**Required work:** The answer must consist of each line below that holds the word "piping", copied as it stands.

**Stored data entries:**
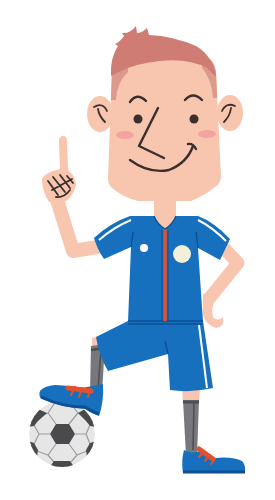
<!DOCTYPE html>
<html lang="en">
<head>
<meta charset="utf-8">
<title>Football player</title>
<style>
:root {
  --paper: #ffffff;
  --skin: #f8c6ae;
  --blush: #f3a3a0;
  --hair: #cf7c74;
  --hair-side: #dd9a8c;
  --kit: #1670bd;
  --kit-dark: #0d4f94;
  --accent: #e2502c;
  --sock: #77787b;
  --sock-dark: #4d4e52;
  --ink: #3a2f2d;
  --ball: #e6e6e7;
  --ball-dark: #4a4a4d;
  --crest: #f3efd9;
}
html, body { margin: 0; background: var(--paper); overflow: hidden; }
svg { display: block; width: 275px; height: 500px; }
.skin { fill: var(--skin); }
.kit { fill: var(--kit); }
.line { fill: none; stroke: var(--ink); stroke-width: 2.4; stroke-linecap: round; stroke-linejoin: round; }
.thin { stroke-width: 1.8; }
.limb { fill: none; stroke: var(--skin); stroke-linejoin: round; }
.piping { fill: none; stroke: var(--paper); stroke-width: 2; }
.seam { fill: none; stroke: var(--kit-dark); stroke-width: 1.3; }
.accent { fill: none; stroke: var(--accent); stroke-linecap: round; }
.patch { fill: var(--ball-dark); }
.ball-seam { fill: none; stroke: #9c9c9f; stroke-width: 1.2; }
</style>
</head>
<body>
<svg viewBox="0 0 275 500" role="img" aria-label="Cartoon football player in a blue kit, pointing up with one foot on a ball">
  <defs>
    <clipPath id="ball-edge"><circle cx="62" cy="434" r="33"/></clipPath>
    <clipPath id="head-edge"><path d="M112 70Q114 58 130 55H200Q214 57 216 72L221 177Q221 183 215 187Q204 196 191 201H138Q122 197 111 187Q108 184 108 178Z"/></clipPath>
  </defs>

  <g id="ball" clip-path="url(#ball-edge)">
    <circle cx="62" cy="434" r="33" fill="var(--ball)"/>
    <path class="ball-seam" d="M56 424L48 413M69 424L78 413M75 434H86M69 444L77 455M56 444L48 455M50 434H39M48 413L37 417M48 413L54 404M78 413L71 404M78 413L87 417M86 434L90 425M86 434L90 444M77 455L87 451M77 455L71 462M48 455L54 462M48 455L37 451M39 434L34 425M39 434L34 444"/>
    <polygon class="patch" points="56,424 69,424 75,434 69,444 56,444 50,434"/>
    <polygon class="patch" points="29,416 38,409 47,413 38,421 34,426 28,427"/>
    <polygon class="patch" points="97,416 85,409 78,413 86,421 90,426 97,427"/>
    <polygon class="patch" points="28,441 34,443 38,450 37,457 30,454"/>
    <polygon class="patch" points="97,441 90,443 86,450 87,457 94,454"/>
    <polygon class="patch" points="54,461 70,461 75,468 49,468"/>
  </g>

  <g id="raised-leg">
    <polygon class="skin" points="92,338 106,334 106,352 92,352"/>
    <path fill="var(--sock)" d="M91 346L105 344L102 393H90Z"/>
    <path d="M91 350L105 348" stroke="var(--sock-dark)" stroke-width="2.5"/>
    <path d="M101 349L98 390" stroke="var(--sock-dark)" stroke-width="1.5"/>
    <path class="kit" d="M40 391Q44 386 55 385Q72 386 82 388L103 384Q104 402 99 416Q92 414 85 409Q64 408 42 399Q38 396 40 391Z"/>
    <path d="M41 397Q62 407 85 407Q93 412 99 414" fill="none" stroke="var(--kit-dark)" stroke-width="3"/>
    <path class="accent" d="M68 388L91 391" stroke-width="5"/>
    <path class="accent" d="M71 395L75 387M79 397L82 388M88 397L90 389" stroke-width="2"/>
  </g>

  <g id="standing-leg">
    <polygon class="skin" points="182,386 200,386 199,404 183,404"/>
    <polygon fill="var(--sock)" points="183,400 199,400 197,456 186,456"/>
    <path d="M183 402H199" stroke="var(--sock-dark)" stroke-width="3"/>
    <path d="M194 403L193 450" stroke="var(--sock-dark)" stroke-width="1.5"/>
    <path class="kit" d="M184 450Q193 455 201 450L214 458Q233 456 242 461Q246 465 245 473H183Q181 461 184 450Z"/>
    <path d="M183 472H245" stroke="var(--kit-dark)" stroke-width="3"/>
    <path class="accent" d="M199 449L213 459" stroke-width="5"/>
    <path class="accent" d="M199 457L204 451M205 461L209 455M211 464L215 459" stroke-width="2"/>
  </g>

  <g id="shorts">
    <path class="kit" d="M128 321H203L213 388Q191 393 170 390L168 354L108 371Q99 356 96 337Z"/>
    <path class="seam" d="M168 354L165 341M128 324H203"/>
    <path class="piping" d="M199 325L207 388"/>
  </g>

  <g id="raised-arm">
    <path class="limb" d="M104 246L73 251L54 190" stroke-width="14"/>
    <path class="skin" d="M59 141Q59 136 63 136Q67 136 67 141L68 170Q76 177 76 185Q73 199 62 203L49 202Q42 191 42 179Q44 173 60 169Z"/>
    <path class="line thin" d="M48 181L58 195M53 177L65 192M60 175L70 188M67 176L73 183M52 190Q61 185 72 179M56 197Q64 198 70 190"/>
  </g>

  <g id="hip-arm">
    <path class="limb" d="M221 245L238 263L208 300" stroke-width="13"/>
    <path class="skin" d="M203 293L214 302Q211 310 213 317Q218 322 223 317Q225 327 216 328Q206 325 203 315Z"/>
  </g>

  <g id="shirt">
    <path class="kit" d="M130 216H198Q214 222 230 239L220 260L198 248L203 322H128L131 247L104 259Q97 249 94 238Q110 223 130 216Z"/>
    <path class="seam" d="M131 247L133 232M198 248L196 232M128 321H203"/>
    <path class="piping" d="M131 220Q114 227 99 240M198 220Q212 227 226 241"/>
    <path d="M165 229V321" stroke="var(--accent)" stroke-width="3.5"/>
    <path d="M162 230V321M168 230V321" stroke="var(--kit-dark)" stroke-width="1"/>
    <circle cx="144" cy="248" r="4" fill="var(--paper)"/>
    <circle cx="182" cy="254" r="9" fill="var(--crest)"/>
  </g>

  <g id="neck">
    <path class="skin" d="M154 196H176V216Q173 224 165 229Q157 224 154 216Z"/>
    <path class="seam" d="M154 216Q157 224 165 229Q173 224 176 216"/>
  </g>

  <g id="head">
    <ellipse class="skin" cx="100" cy="114" rx="13" ry="18"/>
    <ellipse class="skin" cx="230" cy="113" rx="13" ry="18"/>
    <path class="line thin" d="M94 107Q103 102 107 111M98 109Q99 116 105 122M235 106Q226 102 222 111M231 108Q230 116 224 122"/>
    <g clip-path="url(#head-edge)">
      <rect class="skin" x="100" y="50" width="130" height="160"/>
      <path fill="var(--hair-side)" d="M105 50H128V72Q117 82 116 100H105ZM224 50H202V68Q212 80 213 98H224Z"/>
    </g>
    <path fill="var(--hair)" d="M111 76Q110 58 118 46L115 44Q121 41 124 36L122 33Q130 34 136 26L137 33Q142 33 147 28L149 35Q173 36 196 46Q213 56 216 77L207 68Q188 58 160 61Q137 63 119 72Z"/>
    <ellipse cx="125" cy="135" rx="9" ry="4" fill="var(--blush)"/>
    <ellipse cx="207" cy="134" rx="9" ry="4" fill="var(--blush)"/>
    <path class="line" d="M130 102Q137 92 146 101M185 100Q193 91 202 100"/>
    <circle cx="138" cy="119" r="4.5" fill="var(--ink)"/>
    <circle cx="194" cy="119" r="4.5" fill="var(--ink)"/>
    <path class="line" d="M158 108L139 146L164 158"/>
    <path class="line" d="M130 160Q149 174 169 170Q187 163 193 146M188 144Q193 143 196 149"/>
  </g>
</svg>
</body>
</html>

**Answer to the exercise:**
.piping { fill: none; stroke: var(--paper); stroke-width: 2; }
    <path class="piping" d="M199 325L207 388"/>
    <path class="piping" d="M131 220Q114 227 99 240M198 220Q212 227 226 241"/>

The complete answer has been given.